◆ **What is being asked**:
Return exactly those lines of the material below that fall between the line holding "442px; top: 148px;" and the line holding "331px; top: 126px;", inclusive.
☆ ☆ ☆ ☆
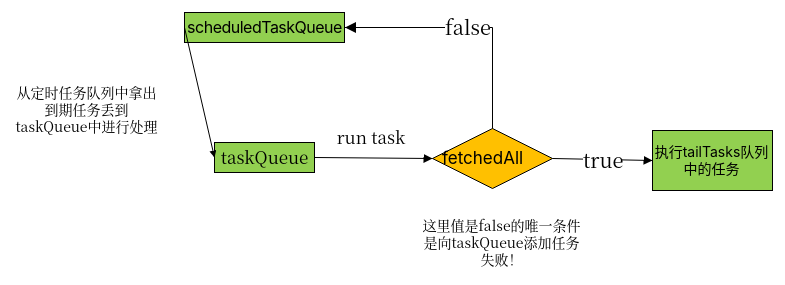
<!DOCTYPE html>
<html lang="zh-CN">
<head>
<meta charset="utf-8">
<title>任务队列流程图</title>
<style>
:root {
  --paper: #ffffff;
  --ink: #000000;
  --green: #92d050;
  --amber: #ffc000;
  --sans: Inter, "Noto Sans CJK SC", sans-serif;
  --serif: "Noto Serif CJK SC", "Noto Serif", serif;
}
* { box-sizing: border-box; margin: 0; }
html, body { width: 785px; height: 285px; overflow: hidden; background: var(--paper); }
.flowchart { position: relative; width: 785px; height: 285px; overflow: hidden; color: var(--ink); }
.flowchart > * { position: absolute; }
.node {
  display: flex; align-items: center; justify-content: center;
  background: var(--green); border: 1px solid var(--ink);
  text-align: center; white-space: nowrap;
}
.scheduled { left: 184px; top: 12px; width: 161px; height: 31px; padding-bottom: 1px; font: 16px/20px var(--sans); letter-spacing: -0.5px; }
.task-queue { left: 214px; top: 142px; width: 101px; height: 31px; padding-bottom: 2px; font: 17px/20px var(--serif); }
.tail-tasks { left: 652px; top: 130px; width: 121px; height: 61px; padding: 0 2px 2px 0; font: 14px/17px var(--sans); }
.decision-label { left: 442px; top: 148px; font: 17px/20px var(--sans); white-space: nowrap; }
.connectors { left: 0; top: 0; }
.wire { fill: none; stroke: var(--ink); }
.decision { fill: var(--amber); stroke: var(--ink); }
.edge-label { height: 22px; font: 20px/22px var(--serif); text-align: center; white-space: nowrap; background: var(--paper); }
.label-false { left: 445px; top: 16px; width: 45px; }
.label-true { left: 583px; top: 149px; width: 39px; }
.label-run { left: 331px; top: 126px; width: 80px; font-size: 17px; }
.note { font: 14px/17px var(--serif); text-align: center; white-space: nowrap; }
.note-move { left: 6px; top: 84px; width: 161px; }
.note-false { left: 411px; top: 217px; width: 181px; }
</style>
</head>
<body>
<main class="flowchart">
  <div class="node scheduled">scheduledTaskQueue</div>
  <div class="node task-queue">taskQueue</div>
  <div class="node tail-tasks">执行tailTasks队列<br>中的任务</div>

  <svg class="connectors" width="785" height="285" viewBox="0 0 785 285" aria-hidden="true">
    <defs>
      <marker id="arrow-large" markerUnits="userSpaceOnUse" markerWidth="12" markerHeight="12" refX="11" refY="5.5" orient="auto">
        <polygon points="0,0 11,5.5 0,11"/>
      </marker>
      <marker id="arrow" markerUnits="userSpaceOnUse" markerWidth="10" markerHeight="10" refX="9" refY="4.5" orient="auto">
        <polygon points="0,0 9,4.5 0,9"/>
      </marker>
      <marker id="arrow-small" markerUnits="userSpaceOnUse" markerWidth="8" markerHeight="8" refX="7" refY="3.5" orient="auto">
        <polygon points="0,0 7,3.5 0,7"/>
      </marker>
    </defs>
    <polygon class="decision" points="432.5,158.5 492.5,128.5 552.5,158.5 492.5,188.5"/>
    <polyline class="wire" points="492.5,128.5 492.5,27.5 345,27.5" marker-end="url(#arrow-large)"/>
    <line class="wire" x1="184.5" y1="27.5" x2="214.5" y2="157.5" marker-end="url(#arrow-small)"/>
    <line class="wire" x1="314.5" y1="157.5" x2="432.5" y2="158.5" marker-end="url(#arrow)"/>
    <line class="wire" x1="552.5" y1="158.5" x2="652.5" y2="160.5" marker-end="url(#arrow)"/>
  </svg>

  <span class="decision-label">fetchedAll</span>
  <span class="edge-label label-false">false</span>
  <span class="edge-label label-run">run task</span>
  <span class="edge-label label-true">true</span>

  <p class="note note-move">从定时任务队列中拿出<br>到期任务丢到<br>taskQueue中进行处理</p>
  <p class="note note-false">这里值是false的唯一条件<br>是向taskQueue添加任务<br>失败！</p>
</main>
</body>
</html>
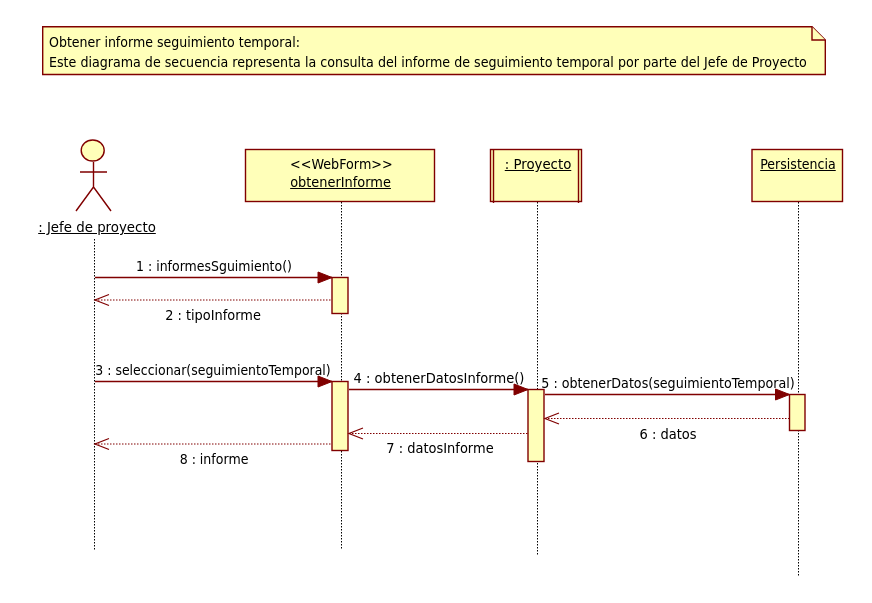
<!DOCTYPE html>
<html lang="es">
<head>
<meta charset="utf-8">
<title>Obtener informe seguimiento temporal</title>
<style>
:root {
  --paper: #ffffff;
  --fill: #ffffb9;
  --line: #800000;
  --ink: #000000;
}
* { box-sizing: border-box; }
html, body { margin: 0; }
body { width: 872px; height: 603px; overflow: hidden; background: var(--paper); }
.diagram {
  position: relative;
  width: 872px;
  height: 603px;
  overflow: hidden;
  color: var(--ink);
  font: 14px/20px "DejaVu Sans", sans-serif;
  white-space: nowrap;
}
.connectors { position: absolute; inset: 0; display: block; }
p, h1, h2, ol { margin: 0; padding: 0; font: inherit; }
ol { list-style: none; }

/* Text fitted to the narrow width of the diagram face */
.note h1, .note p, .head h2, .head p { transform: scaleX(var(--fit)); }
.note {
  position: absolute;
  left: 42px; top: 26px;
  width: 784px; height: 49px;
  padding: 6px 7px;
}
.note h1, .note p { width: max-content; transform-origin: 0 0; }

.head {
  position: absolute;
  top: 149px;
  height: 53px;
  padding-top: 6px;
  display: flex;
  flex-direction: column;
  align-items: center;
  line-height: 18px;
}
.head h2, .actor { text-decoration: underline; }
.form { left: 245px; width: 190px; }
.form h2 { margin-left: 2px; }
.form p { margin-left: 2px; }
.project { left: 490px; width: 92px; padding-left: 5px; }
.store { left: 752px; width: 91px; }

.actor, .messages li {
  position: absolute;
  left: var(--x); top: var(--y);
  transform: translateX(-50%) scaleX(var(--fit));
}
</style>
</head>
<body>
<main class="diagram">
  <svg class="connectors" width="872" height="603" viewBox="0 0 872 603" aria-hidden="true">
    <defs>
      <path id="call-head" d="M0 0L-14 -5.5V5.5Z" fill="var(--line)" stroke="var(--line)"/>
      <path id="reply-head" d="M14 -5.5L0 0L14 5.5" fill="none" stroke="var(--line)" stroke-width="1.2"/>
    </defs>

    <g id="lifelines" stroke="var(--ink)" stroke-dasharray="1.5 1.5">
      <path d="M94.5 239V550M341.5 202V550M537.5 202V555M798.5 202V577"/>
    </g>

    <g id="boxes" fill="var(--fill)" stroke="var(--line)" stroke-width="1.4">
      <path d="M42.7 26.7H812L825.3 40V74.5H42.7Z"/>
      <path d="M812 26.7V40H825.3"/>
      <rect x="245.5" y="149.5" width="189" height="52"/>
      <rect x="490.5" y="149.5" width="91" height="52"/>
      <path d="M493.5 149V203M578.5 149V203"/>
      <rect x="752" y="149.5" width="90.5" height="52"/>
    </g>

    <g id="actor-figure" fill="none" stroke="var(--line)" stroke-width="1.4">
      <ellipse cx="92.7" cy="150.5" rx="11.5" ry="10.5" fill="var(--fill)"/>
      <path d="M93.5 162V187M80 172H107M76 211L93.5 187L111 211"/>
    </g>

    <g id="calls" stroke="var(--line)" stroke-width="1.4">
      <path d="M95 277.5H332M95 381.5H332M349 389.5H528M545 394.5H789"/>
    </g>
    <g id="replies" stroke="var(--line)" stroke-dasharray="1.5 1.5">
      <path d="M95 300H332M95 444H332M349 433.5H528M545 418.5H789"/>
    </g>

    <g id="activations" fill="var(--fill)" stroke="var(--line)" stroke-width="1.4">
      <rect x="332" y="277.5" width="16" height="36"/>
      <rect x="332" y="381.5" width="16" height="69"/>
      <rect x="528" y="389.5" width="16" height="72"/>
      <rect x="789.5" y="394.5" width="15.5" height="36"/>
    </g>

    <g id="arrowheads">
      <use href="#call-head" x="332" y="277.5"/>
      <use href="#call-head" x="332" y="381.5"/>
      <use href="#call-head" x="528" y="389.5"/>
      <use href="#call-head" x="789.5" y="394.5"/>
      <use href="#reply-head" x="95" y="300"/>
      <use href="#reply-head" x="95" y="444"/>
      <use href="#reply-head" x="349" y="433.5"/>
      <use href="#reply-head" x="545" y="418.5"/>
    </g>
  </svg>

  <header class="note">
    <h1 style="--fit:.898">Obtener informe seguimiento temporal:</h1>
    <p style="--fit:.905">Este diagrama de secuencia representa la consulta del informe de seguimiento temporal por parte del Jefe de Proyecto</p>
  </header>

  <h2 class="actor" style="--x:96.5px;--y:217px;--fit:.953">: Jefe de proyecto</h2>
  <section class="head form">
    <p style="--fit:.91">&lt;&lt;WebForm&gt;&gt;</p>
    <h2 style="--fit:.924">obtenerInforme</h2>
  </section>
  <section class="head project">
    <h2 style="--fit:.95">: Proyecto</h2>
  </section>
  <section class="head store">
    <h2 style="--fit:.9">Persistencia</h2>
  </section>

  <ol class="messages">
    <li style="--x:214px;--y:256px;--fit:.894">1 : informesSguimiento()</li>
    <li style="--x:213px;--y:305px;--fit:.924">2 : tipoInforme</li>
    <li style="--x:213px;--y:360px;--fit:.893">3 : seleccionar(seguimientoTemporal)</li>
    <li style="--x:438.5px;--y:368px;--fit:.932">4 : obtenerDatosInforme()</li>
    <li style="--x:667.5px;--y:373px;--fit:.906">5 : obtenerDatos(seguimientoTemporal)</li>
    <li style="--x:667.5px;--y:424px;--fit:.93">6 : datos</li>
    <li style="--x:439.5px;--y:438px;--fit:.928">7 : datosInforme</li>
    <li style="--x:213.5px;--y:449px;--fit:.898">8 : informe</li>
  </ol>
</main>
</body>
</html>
☆ ☆ ☆ ☆
◆ **Exercise output**:
.decision-label { left: 442px; top: 148px; font: 17px/20px var(--sans); white-space: nowrap; }
.connectors { left: 0; top: 0; }
.wire { fill: none; stroke: var(--ink); }
.decision { fill: var(--amber); stroke: var(--ink); }
.edge-label { height: 22px; font: 20px/22px var(--serif); text-align: center; white-space: nowrap; background: var(--paper); }
.label-false { left: 445px; top: 16px; width: 45px; }
.label-true { left: 583px; top: 149px; width: 39px; }
.label-run { left: 331px; top: 126px; width: 80px; font-size: 17px; }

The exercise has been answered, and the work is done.